Financial forecasting is the practice of projecting the quantitative impact of trends and changes in the operating environment on future operations. It is an integral part of all ongoing planning efforts. Financial forecasting is important for several reasons such as the following:
Although financial forecasting should be a continuing process, it is most important as a component of budget development. Forecasts of projected enrollments, property tax base and revenues, costs associated with salary adjustments, and so on, are important elements in setting baseline budgetary guidelines and creating the basis for the assumptions used to prepare budgets. Additionally, forecasting provides fiscal impact analysis that may be integrated into the budget development process. When this is done, current budgetary decisions may be evaluated for their long-term results.
Several action steps may increase the reliability of forecasts, if taken before forecasts are prepared. These steps include the following:
A variety of financial and related forecasts or projections are necessary for the preparation of a comprehensive budget, including:
The cash forecast is critical to ensuring that a fiscal crisis, such as a failure to meet financial obligations, will not result from a cash shortage.
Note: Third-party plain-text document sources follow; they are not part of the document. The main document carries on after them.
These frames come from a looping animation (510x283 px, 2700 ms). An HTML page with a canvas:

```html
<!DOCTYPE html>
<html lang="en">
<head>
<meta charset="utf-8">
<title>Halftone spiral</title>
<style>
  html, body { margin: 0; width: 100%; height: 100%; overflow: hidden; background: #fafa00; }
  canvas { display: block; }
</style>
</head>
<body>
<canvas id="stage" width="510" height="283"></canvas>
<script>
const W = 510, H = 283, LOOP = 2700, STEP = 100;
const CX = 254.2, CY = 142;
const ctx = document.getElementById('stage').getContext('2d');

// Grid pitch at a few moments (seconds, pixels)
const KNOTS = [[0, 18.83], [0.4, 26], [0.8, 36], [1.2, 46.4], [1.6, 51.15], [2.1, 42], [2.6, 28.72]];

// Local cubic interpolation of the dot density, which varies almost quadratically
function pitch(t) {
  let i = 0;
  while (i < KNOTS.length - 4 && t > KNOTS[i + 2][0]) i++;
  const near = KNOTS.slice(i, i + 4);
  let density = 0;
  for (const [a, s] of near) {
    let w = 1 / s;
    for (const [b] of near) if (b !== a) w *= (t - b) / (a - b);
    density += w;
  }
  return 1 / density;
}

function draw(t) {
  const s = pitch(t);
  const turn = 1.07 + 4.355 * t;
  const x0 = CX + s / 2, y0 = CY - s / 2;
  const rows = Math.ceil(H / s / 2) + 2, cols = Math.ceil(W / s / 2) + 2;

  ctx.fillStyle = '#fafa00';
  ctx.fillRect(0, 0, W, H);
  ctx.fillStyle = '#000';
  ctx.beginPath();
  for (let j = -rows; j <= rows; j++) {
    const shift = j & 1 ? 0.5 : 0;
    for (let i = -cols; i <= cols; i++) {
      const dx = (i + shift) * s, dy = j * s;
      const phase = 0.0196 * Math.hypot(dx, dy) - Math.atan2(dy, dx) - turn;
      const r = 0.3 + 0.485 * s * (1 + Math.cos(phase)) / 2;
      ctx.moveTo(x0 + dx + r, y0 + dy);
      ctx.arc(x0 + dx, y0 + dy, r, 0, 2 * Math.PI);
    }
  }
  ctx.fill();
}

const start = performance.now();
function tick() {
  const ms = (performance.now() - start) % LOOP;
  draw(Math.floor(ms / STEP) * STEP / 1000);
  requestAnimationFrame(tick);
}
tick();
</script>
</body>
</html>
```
An accurate forecast indicates potential cash shortages and thus provides an opportunity for preemptive corrective actions to be taken. It also benefits the investment program by allowing the extension of maturities of investments. Longer investment maturities typically result in higher interest earnings. Projections of operating cash needs should be developed for the fiscal year on a monthly or biweekly basis, depending on the payroll cycle, and should consider the timing of federal and state aid payments, local property tax levies and collections, lunchroom sales, sales taxes, and interest earnings and disbursements. This type of cash flow analysis will reveal the short-term borrowing necessary to address anticipated shortages. The associated cost of short-term borrowing should be included as a budgeted expenditure in the fiscal period in which the interest is scheduled for payment.
Cash forecasting is also necessary for activities or programs that extend to multiple operating periods, such as major facilities construction and acquisition. Capital projects are typically financed from proceeds of bonds, loans, certificates of participation, or other long-term debt instruments. Cash projections for the period of activity should incorporate funding proceeds and related capital expenditures based on contractual arrangements with regard to the timing of cash flows.
Fund balance forecasting for governmental funds results from the budget development process. Periodic monitoring of balances is provided through integration of the budget and the accounting system and is necessary to ensure compliance with statutory and contractual fund balance requirements.